As a result of the incident and the grievor’s failure to make the safety incident known, the grievor was terminated. The union argued that the penalty was too harsh, based in part on the employer’s alleged failure to provide an inventory of asbestos containing materials pursuant to the workplace asbestos management policy.
The grievance was dismissed and the termination upheld. First, the harm caused by the grievor was significant. The grievor had failed to properly assess the safety risks of the situation, was negligent and created serious health risks for other employees. On its own, however, the arbitrator noted that this harm may not have been enough to justify termination, given no previous disciplinary history and other factors.
However, the employee’s failure to respond to the concerns raised by the worker’s complaint and the grievor’s attempts to cover up what had happened did provide just cause for dismissal. The arbitrator found that this misconduct fundamentally breached the trust between an employer and employee that is necessary in a workplace where safety rules are of the utmost importance.
This case serves as a reminder that loss of trust can be fatal to the employment relationship. Where key issues are in play, such as workplace health and safety, a lack of integrity and honesty on the part of a grievor may provide just cause for discharge. This is the case even where a grievor has an otherwise unblemished disciplinary history.
In the health and safety context, for the sake of clarity, the implementation of safety management systems and training should include emphasis on the importance of honesty and integrity in reporting of safety incidents. It should be made clear to employees that failure to demonstrate honesty in the implementation of safety management will result in serious discipline, up to and including discharge. The goal is to ensure that health and safety risks are fully understood and managed effectively.
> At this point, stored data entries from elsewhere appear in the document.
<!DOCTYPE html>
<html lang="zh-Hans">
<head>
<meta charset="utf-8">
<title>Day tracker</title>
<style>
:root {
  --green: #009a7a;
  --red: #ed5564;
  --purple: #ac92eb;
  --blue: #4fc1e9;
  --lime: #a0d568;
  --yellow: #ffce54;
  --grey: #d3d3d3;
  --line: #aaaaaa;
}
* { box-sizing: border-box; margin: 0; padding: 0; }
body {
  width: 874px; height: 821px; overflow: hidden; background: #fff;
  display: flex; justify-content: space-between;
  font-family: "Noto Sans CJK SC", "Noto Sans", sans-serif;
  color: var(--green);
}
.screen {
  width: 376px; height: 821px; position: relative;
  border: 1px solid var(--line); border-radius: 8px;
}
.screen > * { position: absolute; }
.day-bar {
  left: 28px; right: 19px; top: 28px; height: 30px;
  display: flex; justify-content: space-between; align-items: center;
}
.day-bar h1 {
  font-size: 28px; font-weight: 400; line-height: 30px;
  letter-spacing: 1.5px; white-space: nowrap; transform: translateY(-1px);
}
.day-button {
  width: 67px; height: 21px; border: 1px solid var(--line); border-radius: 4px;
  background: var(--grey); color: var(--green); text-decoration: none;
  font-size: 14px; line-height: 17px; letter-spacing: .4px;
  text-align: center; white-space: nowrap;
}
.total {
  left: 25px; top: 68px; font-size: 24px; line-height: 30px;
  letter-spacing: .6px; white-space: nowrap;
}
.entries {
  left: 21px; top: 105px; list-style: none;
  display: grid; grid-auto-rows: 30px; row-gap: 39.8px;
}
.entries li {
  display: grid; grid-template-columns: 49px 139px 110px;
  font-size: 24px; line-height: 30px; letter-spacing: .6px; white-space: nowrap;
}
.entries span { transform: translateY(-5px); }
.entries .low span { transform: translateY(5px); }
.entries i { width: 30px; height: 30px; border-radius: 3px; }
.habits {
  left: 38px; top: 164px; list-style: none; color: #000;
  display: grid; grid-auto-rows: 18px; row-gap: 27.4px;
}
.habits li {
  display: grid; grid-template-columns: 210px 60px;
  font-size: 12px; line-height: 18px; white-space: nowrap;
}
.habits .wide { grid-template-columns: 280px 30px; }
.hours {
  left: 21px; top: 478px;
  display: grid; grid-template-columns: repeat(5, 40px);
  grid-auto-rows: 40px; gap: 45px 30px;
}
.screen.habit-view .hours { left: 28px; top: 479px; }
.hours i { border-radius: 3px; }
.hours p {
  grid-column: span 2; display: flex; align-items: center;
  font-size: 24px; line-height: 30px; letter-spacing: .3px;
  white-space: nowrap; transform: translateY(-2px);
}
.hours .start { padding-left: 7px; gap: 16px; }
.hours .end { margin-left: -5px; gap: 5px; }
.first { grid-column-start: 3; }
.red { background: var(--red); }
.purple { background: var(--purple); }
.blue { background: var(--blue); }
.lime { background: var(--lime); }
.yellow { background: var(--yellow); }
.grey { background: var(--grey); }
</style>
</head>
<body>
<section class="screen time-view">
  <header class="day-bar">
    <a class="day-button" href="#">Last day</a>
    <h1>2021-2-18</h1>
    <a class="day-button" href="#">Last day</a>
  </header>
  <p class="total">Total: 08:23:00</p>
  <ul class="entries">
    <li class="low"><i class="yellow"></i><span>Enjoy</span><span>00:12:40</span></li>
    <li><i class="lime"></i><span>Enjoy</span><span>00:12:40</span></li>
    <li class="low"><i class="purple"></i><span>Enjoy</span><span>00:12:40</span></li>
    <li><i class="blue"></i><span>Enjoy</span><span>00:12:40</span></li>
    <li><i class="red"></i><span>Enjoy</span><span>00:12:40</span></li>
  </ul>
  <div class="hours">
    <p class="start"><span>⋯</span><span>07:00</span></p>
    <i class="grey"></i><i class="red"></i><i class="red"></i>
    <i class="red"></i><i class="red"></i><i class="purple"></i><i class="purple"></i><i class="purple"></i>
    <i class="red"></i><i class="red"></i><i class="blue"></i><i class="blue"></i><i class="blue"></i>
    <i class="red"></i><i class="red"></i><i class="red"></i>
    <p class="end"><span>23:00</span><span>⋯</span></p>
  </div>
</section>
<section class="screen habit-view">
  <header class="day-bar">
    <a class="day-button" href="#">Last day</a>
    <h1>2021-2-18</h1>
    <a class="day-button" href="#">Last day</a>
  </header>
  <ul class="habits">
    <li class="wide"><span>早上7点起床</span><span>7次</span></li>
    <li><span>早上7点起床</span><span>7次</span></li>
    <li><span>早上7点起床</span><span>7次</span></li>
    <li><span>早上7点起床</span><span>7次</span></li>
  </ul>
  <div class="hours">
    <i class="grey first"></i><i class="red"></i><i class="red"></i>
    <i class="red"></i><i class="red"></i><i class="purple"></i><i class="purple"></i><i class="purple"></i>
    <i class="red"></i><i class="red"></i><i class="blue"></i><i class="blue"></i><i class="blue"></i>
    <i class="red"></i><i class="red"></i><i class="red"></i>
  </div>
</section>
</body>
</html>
Honesty may also be emphasised in other employment policies, for example in relation to conflict of interest or financial dealings. In many industries, dishonesty will be grounds for dismissal where trust and integrity is integral to the employment relationship.